EXERCISE DIRECTIONS. Return all the lines below exactly. Any picture among them is omitted.

SUPPLIED DATA.
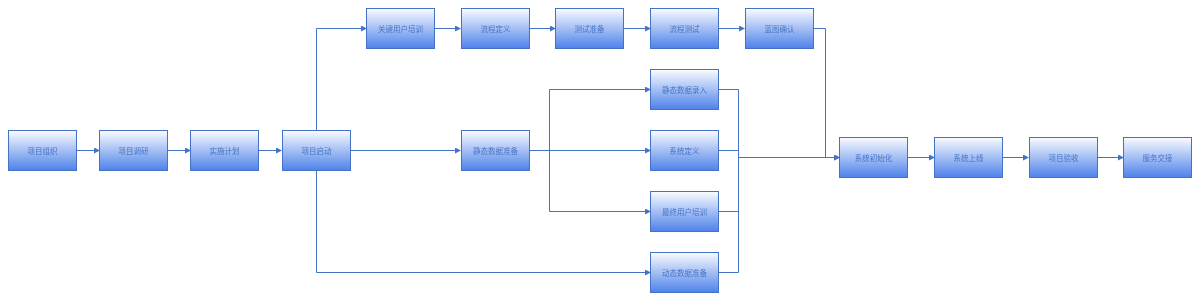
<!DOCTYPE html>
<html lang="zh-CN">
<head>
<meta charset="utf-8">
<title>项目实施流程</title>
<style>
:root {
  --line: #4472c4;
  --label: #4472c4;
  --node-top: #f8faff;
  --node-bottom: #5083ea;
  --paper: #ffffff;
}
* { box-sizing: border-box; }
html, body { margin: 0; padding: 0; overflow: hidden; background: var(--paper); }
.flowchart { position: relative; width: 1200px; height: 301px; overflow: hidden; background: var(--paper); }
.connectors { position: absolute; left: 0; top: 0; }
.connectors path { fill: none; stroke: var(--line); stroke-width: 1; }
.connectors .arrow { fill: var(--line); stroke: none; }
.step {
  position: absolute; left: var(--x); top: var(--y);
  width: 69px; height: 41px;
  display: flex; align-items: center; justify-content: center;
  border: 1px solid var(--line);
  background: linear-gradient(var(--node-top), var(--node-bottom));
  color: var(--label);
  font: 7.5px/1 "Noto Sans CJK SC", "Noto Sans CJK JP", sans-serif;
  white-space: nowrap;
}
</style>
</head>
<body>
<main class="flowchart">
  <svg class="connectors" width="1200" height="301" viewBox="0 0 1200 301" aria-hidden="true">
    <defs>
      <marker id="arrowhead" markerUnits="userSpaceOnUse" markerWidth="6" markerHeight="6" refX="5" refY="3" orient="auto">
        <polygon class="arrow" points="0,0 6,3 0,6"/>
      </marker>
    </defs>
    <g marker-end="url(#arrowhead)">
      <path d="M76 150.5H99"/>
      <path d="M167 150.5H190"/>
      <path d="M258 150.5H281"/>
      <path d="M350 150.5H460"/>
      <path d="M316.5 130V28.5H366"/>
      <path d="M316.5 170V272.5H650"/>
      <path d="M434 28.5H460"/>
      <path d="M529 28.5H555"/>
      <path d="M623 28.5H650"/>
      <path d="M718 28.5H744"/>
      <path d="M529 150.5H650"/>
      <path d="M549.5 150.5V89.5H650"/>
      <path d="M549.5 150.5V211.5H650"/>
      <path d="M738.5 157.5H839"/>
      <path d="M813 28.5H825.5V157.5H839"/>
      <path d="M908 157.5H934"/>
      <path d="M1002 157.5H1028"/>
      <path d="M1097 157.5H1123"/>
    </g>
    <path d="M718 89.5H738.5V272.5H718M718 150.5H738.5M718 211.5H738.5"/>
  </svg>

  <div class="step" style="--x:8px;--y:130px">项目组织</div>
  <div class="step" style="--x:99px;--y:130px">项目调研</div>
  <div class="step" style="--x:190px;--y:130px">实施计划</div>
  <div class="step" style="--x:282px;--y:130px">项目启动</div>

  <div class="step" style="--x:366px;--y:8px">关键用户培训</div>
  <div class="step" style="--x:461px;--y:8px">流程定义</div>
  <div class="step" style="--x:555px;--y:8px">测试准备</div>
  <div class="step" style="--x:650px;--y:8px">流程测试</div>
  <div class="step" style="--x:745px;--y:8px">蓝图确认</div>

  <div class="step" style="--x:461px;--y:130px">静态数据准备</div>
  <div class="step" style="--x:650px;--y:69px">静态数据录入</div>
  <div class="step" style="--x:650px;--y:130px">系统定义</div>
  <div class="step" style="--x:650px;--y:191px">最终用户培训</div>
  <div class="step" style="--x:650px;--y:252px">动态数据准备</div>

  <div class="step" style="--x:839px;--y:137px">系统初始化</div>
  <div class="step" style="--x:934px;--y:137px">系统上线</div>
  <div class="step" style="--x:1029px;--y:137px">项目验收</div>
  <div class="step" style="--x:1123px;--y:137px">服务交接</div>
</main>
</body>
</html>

REPLY.
<!DOCTYPE html>
<html lang="zh-CN">
<head>
<meta charset="utf-8">
<title>项目实施流程</title>
<style>
:root {
  --line: #4472c4;
  --label: #4472c4;
  --node-top: #f8faff;
  --node-bottom: #5083ea;
  --paper: #ffffff;
}
* { box-sizing: border-box; }
html, body { margin: 0; padding: 0; overflow: hidden; background: var(--paper); }
.flowchart { position: relative; width: 1200px; height: 301px; overflow: hidden; background: var(--paper); }
.connectors { position: absolute; left: 0; top: 0; }
.connectors path { fill: none; stroke: var(--line); stroke-width: 1; }
.connectors .arrow { fill: var(--line); stroke: none; }
.step {
  position: absolute; left: var(--x); top: var(--y);
  width: 69px; height: 41px;
  display: flex; align-items: center; justify-content: center;
  border: 1px solid var(--line);
  background: linear-gradient(var(--node-top), var(--node-bottom));
  color: var(--label);
  font: 7.5px/1 "Noto Sans CJK SC", "Noto Sans CJK JP", sans-serif;
  white-space: nowrap;
}
</style>
</head>
<body>
<main class="flowchart">
  <svg class="connectors" width="1200" height="301" viewBox="0 0 1200 301" aria-hidden="true">
    <defs>
      <marker id="arrowhead" markerUnits="userSpaceOnUse" markerWidth="6" markerHeight="6" refX="5" refY="3" orient="auto">
        <polygon class="arrow" points="0,0 6,3 0,6"/>
      </marker>
    </defs>
    <g marker-end="url(#arrowhead)">
      <path d="M76 150.5H99"/>
      <path d="M167 150.5H190"/>
      <path d="M258 150.5H281"/>
      <path d="M350 150.5H460"/>
      <path d="M316.5 130V28.5H366"/>
      <path d="M316.5 170V272.5H650"/>
      <path d="M434 28.5H460"/>
      <path d="M529 28.5H555"/>
      <path d="M623 28.5H650"/>
      <path d="M718 28.5H744"/>
      <path d="M529 150.5H650"/>
      <path d="M549.5 150.5V89.5H650"/>
      <path d="M549.5 150.5V211.5H650"/>
      <path d="M738.5 157.5H839"/>
      <path d="M813 28.5H825.5V157.5H839"/>
      <path d="M908 157.5H934"/>
      <path d="M1002 157.5H1028"/>
      <path d="M1097 157.5H1123"/>
    </g>
    <path d="M718 89.5H738.5V272.5H718M718 150.5H738.5M718 211.5H738.5"/>
  </svg>

  <div class="step" style="--x:8px;--y:130px">项目组织</div>
  <div class="step" style="--x:99px;--y:130px">项目调研</div>
  <div class="step" style="--x:190px;--y:130px">实施计划</div>
  <div class="step" style="--x:282px;--y:130px">项目启动</div>

  <div class="step" style="--x:366px;--y:8px">关键用户培训</div>
  <div class="step" style="--x:461px;--y:8px">流程定义</div>
  <div class="step" style="--x:555px;--y:8px">测试准备</div>
  <div class="step" style="--x:650px;--y:8px">流程测试</div>
  <div class="step" style="--x:745px;--y:8px">蓝图确认</div>

  <div class="step" style="--x:461px;--y:130px">静态数据准备</div>
  <div class="step" style="--x:650px;--y:69px">静态数据录入</div>
  <div class="step" style="--x:650px;--y:130px">系统定义</div>
  <div class="step" style="--x:650px;--y:191px">最终用户培训</div>
  <div class="step" style="--x:650px;--y:252px">动态数据准备</div>

  <div class="step" style="--x:839px;--y:137px">系统初始化</div>
  <div class="step" style="--x:934px;--y:137px">系统上线</div>
  <div class="step" style="--x:1029px;--y:137px">项目验收</div>
  <div class="step" style="--x:1123px;--y:137px">服务交接</div>
</main>
</body>
</html>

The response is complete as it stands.